Wild animals kept in captivity, whether born there or captured in the wild, are inherently dangerous. The recently surfaced video of a trainer being held under water by an orca at SeaWorld highlights this reality. No matter how much human contact they receive, these animals remain, at core, unpredictable. And why should we expect them to be otherwise? Why should large, predatory animals, held captive in artificial environments, forced to modify their natural behaviors for human entertainment, be considered safe? See the video below (contains no audio).
ALDF filed a petition asking OSHA to require a barrier between workers and captive wild animals, just as OSHA currently does for other inherently dangerous workplace hazards. This petition highlights the reality of animal entertainment: it is not a playful demonstration of an animal’s favorite tricks, but a contrived interaction with a wild animal that is dangerous to both animal and human alike. This petition reminds spectators that what they are seeing is a wild animal isolated from his natural home, deprived of the opportunity to engage in natural behaviors, and expected to gently and safely interact with his human captors.
Trainer Daniel Beck is bitten by a captive alligator after Beck
repeatedly puts his hand in the animal’s mouth. This footage was shot on
the cellphone camera of an audience member at the Cuyahoga County Fair
in Ohio on August 9, 2012, and uploaded to LiveLeak.com. Daniel Beck is a

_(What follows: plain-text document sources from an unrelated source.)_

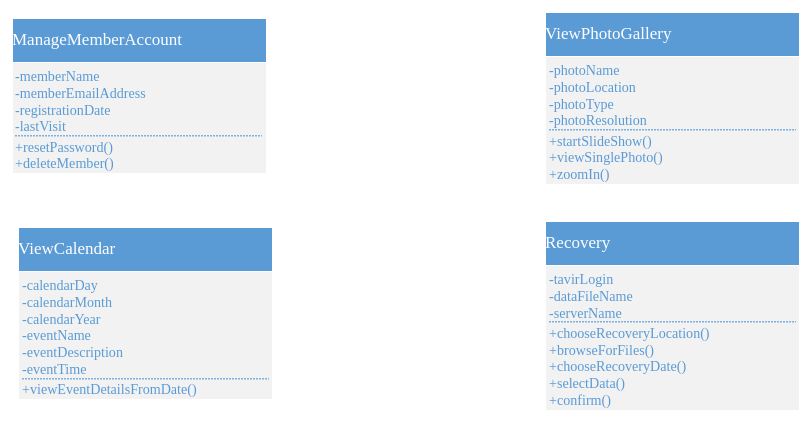
<!DOCTYPE html>
<html lang="en">
<head>
<meta charset="utf-8">
<title>Class diagram</title>
<style>
  :root {
    --page: #ffffff;
    --header: #5b9bd5;
    --header-text: #ffffff;
    --body: #f2f2f2;
    --member: #5b9bd5;
    --divider: #7fb1de;
  }
  * { box-sizing: border-box; margin: 0; padding: 0; }
  html, body { width: 812px; height: 423px; overflow: hidden; background: var(--page); }
  .diagram {
    position: relative;
    width: 812px;
    height: 423px;
    overflow: hidden;
    font-family: "Liberation Serif", "Times New Roman", serif;
  }
  .class-box {
    position: absolute;
    width: 253px;
    display: flex;
    flex-direction: column;
    gap: 1px;
  }
  .class-box h2 {
    height: 43px;
    background: var(--header);
    color: var(--header-text);
    font-size: 17px;
    font-weight: 400;
    line-height: 42px;
    text-indent: -1px;
    white-space: nowrap;
  }
  .members {
    padding: 5px 3px 1px;
    background: var(--body);
    color: var(--member);
    font-size: 14.1px;
    line-height: 16.8px;
    white-space: nowrap;
  }
  .members ul { list-style: none; }
  .operations {
    padding-top: 3.4px;
    background: repeating-linear-gradient(90deg, var(--divider) 0 2px, transparent 2px 3px) 0 0 / 100% 1.5px no-repeat;
  }
  .account { left: 13px; top: 19px; }
  .account .members { padding-left: 2px; padding-right: 4px; }
  .gallery { left: 546px; top: 13px; }
  .calendar { left: 19px; top: 228px; }
  .recovery { left: 546px; top: 222px; }
</style>
</head>
<body>
<main class="diagram">
  <section class="class-box account">
    <h2>ManageMemberAccount</h2>
    <div class="members">
      <ul class="attributes">
        <li>-memberName</li>
        <li>-memberEmailAddress</li>
        <li>-registrationDate</li>
        <li>-lastVisit</li>
      </ul>
      <ul class="operations">
        <li>+resetPassword()</li>
        <li>+deleteMember()</li>
      </ul>
    </div>
  </section>

  <section class="class-box gallery">
    <h2>ViewPhotoGallery</h2>
    <div class="members">
      <ul class="attributes">
        <li>-photoName</li>
        <li>-photoLocation</li>
        <li>-photoType</li>
        <li>-photoResolution</li>
      </ul>
      <ul class="operations">
        <li>+startSlideShow()</li>
        <li>+viewSinglePhoto()</li>
        <li>+zoomIn()</li>
      </ul>
    </div>
  </section>

  <section class="class-box calendar">
    <h2>ViewCalendar</h2>
    <div class="members">
      <ul class="attributes">
        <li>-calendarDay</li>
        <li>-calendarMonth</li>
        <li>-calendarYear</li>
        <li>-eventName</li>
        <li>-eventDescription</li>
        <li>-eventTime</li>
      </ul>
      <ul class="operations">
        <li>+viewEventDetailsFromDate()</li>
      </ul>
    </div>
  </section>

  <section class="class-box recovery">
    <h2>Recovery</h2>
    <div class="members">
      <ul class="attributes">
        <li>-tavirLogin</li>
        <li>-dataFileName</li>
        <li>-serverName</li>
      </ul>
      <ul class="operations">
        <li>+chooseRecoveryLocation()</li>
        <li>+browseForFiles()</li>
        <li>+chooseRecoveryDate()</li>
        <li>+selectData()</li>
        <li>+confirm()</li>
      </ul>
    </div>
  </section>
</main>
</body>
</html>
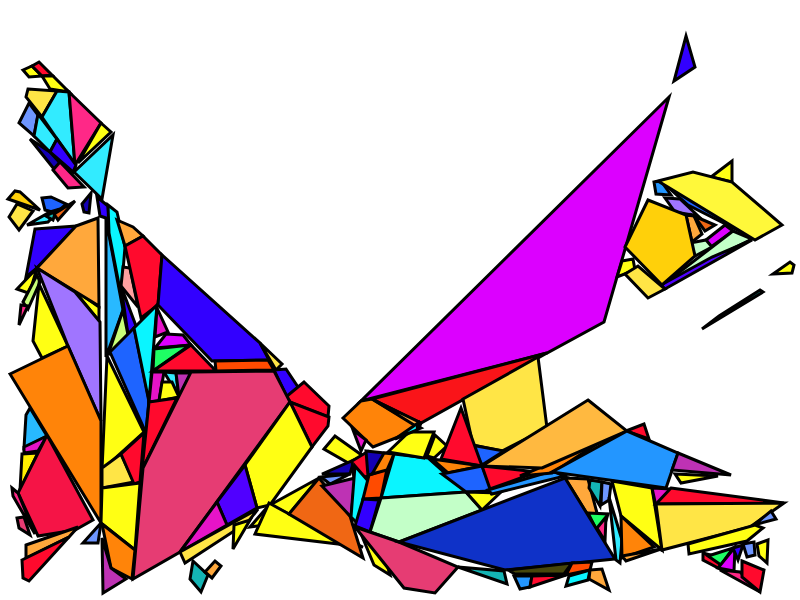
<!DOCTYPE html>
<html lang="en">
<head>
<meta charset="utf-8">
<title>Polygon shards</title>
<style>
:root{--paper:#fff;--ink:#000;--yellow:#ffff14;--lemon:#fff83a;--canary:#fff000;--gold:#ffe546;--amber:#ffd00a;--peach:#ffb940;--apricot:#ffa83c;--orange:#ff8409;--rust:#f06714;--vermilion:#ff4b00;--red:#ff0a2d;--scarlet:#fa1419;--crimson:#f51446;--rose:#e63c73;--pink:#ff2887;--salmon:#ffa0a0;--magenta:#dc00ff;--fuchsia:#e614c8;--plum:#be32b4;--violet:#5000ff;--lilac:#a075ff;--indigo:#3200ff;--navy:#1400b4;--cobalt:#0f32c8;--blue:#1e64ff;--azure:#2396ff;--sky:#28b9ff;--cyan:#0af5ff;--aqua:#32ebff;--periwinkle:#6e96ff;--teal:#14b4b4;--mint:#c3ffc8;--green:#1eff64;--lime:#c8ff78;--olive:#46460a}
html,body{margin:0;background:var(--paper)}
body{width:800px;height:600px;overflow:hidden}
svg{display:block}
.shards{stroke:var(--ink);stroke-width:3;stroke-linejoin:miter}
.yellow{fill:var(--yellow)}.lemon{fill:var(--lemon)}.canary{fill:var(--canary)}.gold{fill:var(--gold)}.amber{fill:var(--amber)}.peach{fill:var(--peach)}.apricot{fill:var(--apricot)}.orange{fill:var(--orange)}.rust{fill:var(--rust)}.vermilion{fill:var(--vermilion)}.red{fill:var(--red)}.scarlet{fill:var(--scarlet)}.crimson{fill:var(--crimson)}.rose{fill:var(--rose)}.pink{fill:var(--pink)}.salmon{fill:var(--salmon)}.magenta{fill:var(--magenta)}.fuchsia{fill:var(--fuchsia)}.plum{fill:var(--plum)}.violet{fill:var(--violet)}.lilac{fill:var(--lilac)}.indigo{fill:var(--indigo)}.navy{fill:var(--navy)}.cobalt{fill:var(--cobalt)}.blue{fill:var(--blue)}.azure{fill:var(--azure)}.sky{fill:var(--sky)}.cyan{fill:var(--cyan)}.aqua{fill:var(--aqua)}.periwinkle{fill:var(--periwinkle)}.teal{fill:var(--teal)}.mint{fill:var(--mint)}.green{fill:var(--green)}.lime{fill:var(--lime)}.olive{fill:var(--olive)}.ink{fill:var(--ink)}
</style>
</head>
<body>
<svg width="800" height="600" viewBox="0 0 800 600" role="img" aria-label="Abstract composition of coloured polygons with black outlines">
<g class="shards">
<g id="upper-left-cluster">
<polygon class="yellow" points="23,70 32,66 42,76 29,77"/>
<polygon class="red" points="32,66 39,62 52,75 42,76"/>
<polygon class="yellow" points="42,76 53,76 69,92 50,89"/>
<polygon class="gold" points="28,89 57,91 42,117 26,97"/>
<polygon class="periwinkle" points="29,103 38,115 34,136 19,123"/>
<polygon class="aqua" points="38,114 57,139 50,152 34,136"/>
<polygon class="aqua" points="57,91 69,92 75,165 42,117"/>
<polygon class="pink" points="69,92 101,123 75,165"/>
<polygon class="yellow" points="101,123 111,132 78,163"/>
<polygon class="navy" points="30,139 50,152 60,163 54,169"/>
<polygon class="indigo" points="57,139 76,165 73,172 50,152"/>
<polygon class="pink" points="60,162 84,187 68,188 53,170"/>
<polygon class="aqua" points="113,135 102,199 74,172"/>
</g>
<g id="left-scraps">
<polygon class="amber" points="8,199 15,191 20,192 40,210"/>
<polygon class="gold" points="9,217 17,204 33,211 19,230"/>
<polygon class="blue" points="42,198 51,197 66,204 56,213 45,210"/>
<polygon class="aqua" points="27,225 50,212 60,209 48,222"/>
<polygon class="teal" points="46,216 56,211 53,220"/>
<polygon class="rust" points="54,214 75,201 58,220"/>
<polygon class="navy" points="82,204 91,193 89,213 84,212"/>
<polygon class="indigo" points="97,197 108,206 109,219 100,216"/>
</g>
<g id="left-wing">
<polygon class="indigo" points="35,229 76,226 37,268 26,277"/>
<polygon class="yellow" points="17,289 37,268 32,285 28,293"/>
<polygon class="lime" points="37,275 40,282 28,309 23,302"/>
<polygon class="pink" points="21,305 28,306 19,325"/>
<polygon class="yellow" points="39,284 68,346 42,358 33,341"/>
<polygon class="yellow" points="72,288 99,307 99,321"/>
<polygon class="apricot" points="76,226 98,218 99,306 37,268"/>
<polygon class="lilac" points="37,268 75,292 100,322 101,421 68,346"/>
<polygon class="sky" points="30,408 47,436 24,448 26,415"/>
<polygon class="fuchsia" points="24,447 47,436 38,451 24,453"/>
<polygon class="canary" points="22,454 38,453 20,490"/>
<polygon class="crimson" points="47,435 93,520 75,530 38,536 18,493"/>
<polygon class="pink" points="12,488 18,493 35,534 13,496"/>
<polygon class="rose" points="17,518 24,517 30,535 19,528"/>
<polygon class="orange" points="10,374 68,346 101,421 101,523"/>
<polygon class="apricot" points="26,545 78,527 69,537 26,558"/>
<polygon class="red" points="22,560 69,537 29,581 23,578"/>
<polygon class="periwinkle" points="83,543 101,523 98,543"/>
</g>
<g id="left-column">
<polygon class="sky" points="106,219 123,310 106,357"/>
<polygon class="cyan" points="108,205 117,212 125,247 121,295 109,233"/>
<polygon class="apricot" points="117,220 133,227 143,236 125,246"/>
<polygon class="salmon" points="123,267 130,268 138,307 121,286"/>
<polygon class="red" points="143,236 162,255 158,305 141,318 125,246"/>
<polygon class="indigo" points="121,286 136,326 128,335"/>
<polygon class="lime" points="123,310 128,335 108,355"/>
<polygon class="blue" points="134,328 149,400 146,433 110,352"/>
<polygon class="yellow" points="107,356 144,432 102,470"/>
<polygon class="gold" points="102,468 121,454 134,482 102,488"/>
<polygon class="red" points="121,454 144,433 140,482 134,484"/>
<polygon class="yellow" points="102,488 140,483 135,550 101,523"/>
<polygon class="orange" points="102,524 135,550 132,579 111,568"/>
<polygon class="plum" points="102,538 111,568 126,579 103,593"/>
<polygon class="cyan" points="134,328 157,305 149,402"/>
<polygon class="fuchsia" points="157,308 168,332 155,337"/>
<polygon class="magenta" points="155,348 166,334 183,335 191,345"/>
<polygon class="green" points="154,349 190,345 153,371"/>
<polygon class="red" points="153,371 191,345 216,371"/>
<polygon class="fuchsia" points="152,372 164,372 159,401 149,402"/>
<polygon class="aqua" points="164,372 176,373 179,397"/>
<polygon class="yellow" points="162,382 172,382 179,397 159,401"/>
<polygon class="plum" points="176,373 191,373 179,397"/>
<polygon class="red" points="149,402 177,398 142,470"/>
</g>
<g id="central-wedge">
<polygon class="indigo" points="162,255 260,343 269,360 212,361 158,305"/>
<polygon class="vermilion" points="215,361 268,360 274,370 216,371"/>
<polygon class="gold" points="260,343 282,364 276,370"/>
<polygon class="indigo" points="274,370 286,369 298,387 289,402"/>
<polygon class="red" points="304,382 329,406 328,417 289,402 287,396"/>
<polygon class="red" points="290,402 329,417 328,426 312,447"/>
<polygon class="rose" points="191,372 274,371 290,402 180,552 133,579 143,468"/>
<polygon class="yellow" points="290,402 312,447 270,505 257,508 245,465"/>
<polygon class="violet" points="245,465 257,508 227,525 217,502"/>
<polygon class="fuchsia" points="217,502 227,525 180,552"/>
<polygon class="gold" points="180,552 258,509 248,522 185,563"/>
<polygon class="yellow" points="234,525 250,520 233,549"/>
<polygon class="yellow" points="250,527 270,504 264,525"/>
<polygon class="teal" points="193,561 208,575 201,592 190,579"/>
<polygon class="apricot" points="205,572 215,561 221,566 212,578"/>
</g>
<g id="large-blade">
<polygon class="indigo" points="686,36 695,67 674,81"/>
<polygon class="magenta" points="669,97 604,322 547,353 361,401"/>
<polygon class="scarlet" points="372,399 547,353 421,423"/>
<polygon class="orange" points="343,418 361,401 372,399 421,428 373,447"/>
<polygon class="apricot" points="372,399 382,404 421,423 419,428"/>
</g>
<g id="upper-right-cluster">
<polygon class="yellow" points="711,177 732,161 732,182"/>
<polygon class="azure" points="654,182 661,181 671,195 656,194"/>
<polygon class="blue" points="661,181 730,224 755,239 688,205"/>
<polygon class="lilac" points="665,198 680,199 698,216 675,212"/>
<polygon class="apricot" points="686,215 694,216 702,234 692,242"/>
<polygon class="rust" points="694,216 715,225 705,231"/>
<polygon class="magenta" points="706,240 725,225 733,231 711,247"/>
<polygon class="mint" points="690,243 706,240 712,247 695,256"/>
<polygon class="mint" points="664,284 733,231 752,239 710,260"/>
<polygon class="violet" points="661,285 712,257 752,240 665,289"/>
<polygon class="lemon" points="658,181 693,172 732,182 782,225 755,240"/>
<polygon class="amber" points="648,200 686,215 695,256 662,285 625,247"/>
<polygon class="yellow" points="622,261 633,259 635,270 617,277"/>
<polygon class="gold" points="625,274 638,266 665,289 648,298"/>
<polygon class="yellow" points="773,274 790,262 794,265 792,273"/>
<polygon class="teal" points="702,329 719,316 760,290 763,292"/>
</g>
<g id="middle-scraps">
<polygon class="yellow" points="324,449 335,436 363,456 350,464"/>
<polygon class="fuchsia" points="353,430 366,440 361,451"/>
<polygon class="navy" points="322,474 354,460 350,474"/>
<polygon class="periwinkle" points="321,477 350,474 330,484"/>
<polygon class="yellow" points="270,505 319,478 289,514"/>
<polygon class="yellow" points="269,503 289,514 363,547 255,534"/>
<polygon class="rust" points="319,478 350,516 363,558 289,514"/>
<polygon class="plum" points="322,486 355,478 351,517"/>
<polygon class="red" points="352,461 367,452 369,476 354,479"/>
<polygon class="cyan" points="355,466 369,482 359,525 351,517"/>
<polygon class="navy" points="366,451 394,454 382,469 368,476"/>
<polygon class="vermilion" points="369,475 387,469 381,498 363,499"/>
<polygon class="orange" points="384,453 394,454 387,470 372,474"/>
<polygon class="indigo" points="363,499 379,500 370,532 355,526"/>
<polygon class="cyan" points="394,454 428,458 466,492 381,498"/>
<polygon class="yellow" points="388,452 409,432 434,432 424,458"/>
<polygon class="cyan" points="395,439 418,423 417,430"/>
<polygon class="yellow" points="427,456 435,435 447,446 434,458"/>
<polygon class="mint" points="381,498 466,492 482,510 399,542 370,532"/>
<polygon class="yellow" points="359,529 382,546 390,575 374,565"/>
<polygon class="rose" points="355,527 399,542 458,567 435,593 404,588"/>
<polygon class="teal" points="458,567 504,571 507,584"/>
</g>
<g id="right-wing">
<polygon class="gold" points="463,399 538,357 547,428 502,451 473,445"/>
<polygon class="blue" points="471,445 504,451 482,465"/>
<polygon class="red" points="461,408 482,466 441,459"/>
<polygon class="orange" points="432,459 482,466 448,473"/>
<polygon class="blue" points="442,474 482,466 492,491 466,492"/>
<polygon class="yellow" points="466,492 500,493 482,510"/>
<polygon class="red" points="482,466 537,472 490,489"/>
<polygon class="cobalt" points="490,494 560,476 520,486"/>
<polygon class="azure" points="488,490 552,471 565,476 492,494"/>
<polygon class="orange" points="520,476 600,442 552,473"/>
<polygon class="red" points="626,431 644,424 649,439"/>
<polygon class="peach" points="588,400 627,431 542,468 482,466"/>
<polygon class="azure" points="627,431 678,453 666,488 552,472"/>
<polygon class="plum" points="678,453 731,475 672,470"/>
<polygon class="yellow" points="675,474 718,476 681,483"/>
<polygon class="apricot" points="565,478 588,479 597,513 589,517"/>
<polygon class="teal" points="590,480 602,482 600,506 589,488"/>
<polygon class="periwinkle" points="602,482 611,484 609,500 601,505"/>
<polygon class="green" points="588,513 608,514 604,527 596,529"/>
<polygon class="pink" points="597,528 606,517 605,541"/>
<polygon class="cobalt" points="565,478 615,559 505,570 399,542"/>
<polygon class="yellow" points="612,481 652,488 662,550 621,516"/>
<polygon class="aqua" points="609,497 622,540 620,563 616,560"/>
<polygon class="orange" points="621,516 654,547 622,558"/>
<polygon class="apricot" points="622,556 661,549 626,561"/>
<polygon class="fuchsia" points="652,488 671,489 656,506"/>
<polygon class="red" points="671,488 784,503 656,504"/>
<polygon class="gold" points="656,504 784,503 750,527 662,550"/>
</g>
<g id="lower-right-scraps">
<polygon class="olive" points="508,570 572,563 564,574 515,574"/>
<polygon class="azure" points="514,576 532,576 530,587 520,589"/>
<polygon class="red" points="532,576 566,575 530,587"/>
<polygon class="vermilion" points="566,575 572,563 592,562 590,570"/>
<polygon class="cyan" points="569,576 590,570 588,580 566,586"/>
<polygon class="apricot" points="590,570 602,569 609,590 589,579"/>
<polygon class="periwinkle" points="754,525 771,511 776,519"/>
<polygon class="yellow" points="688,544 755,525 763,528 747,541 689,554"/>
<polygon class="red" points="703,553 718,557 722,570 703,560"/>
<polygon class="green" points="708,556 733,548 721,565"/>
<polygon class="magenta" points="718,568 735,547 734,571"/>
<polygon class="indigo" points="733,548 743,545 738,560"/>
<polygon class="periwinkle" points="743,544 754,542 755,555 747,557"/>
<polygon class="yellow" points="757,544 768,540 767,563 759,556"/>
<polygon class="pink" points="720,570 740,572 760,592"/>
<polygon class="red" points="742,561 764,570 760,592 742,577"/>
</g>
</g>
</svg>
</body>
</html>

trainer with Kachunga & the Alligator Show and received stiches for
his injury at an area hospital.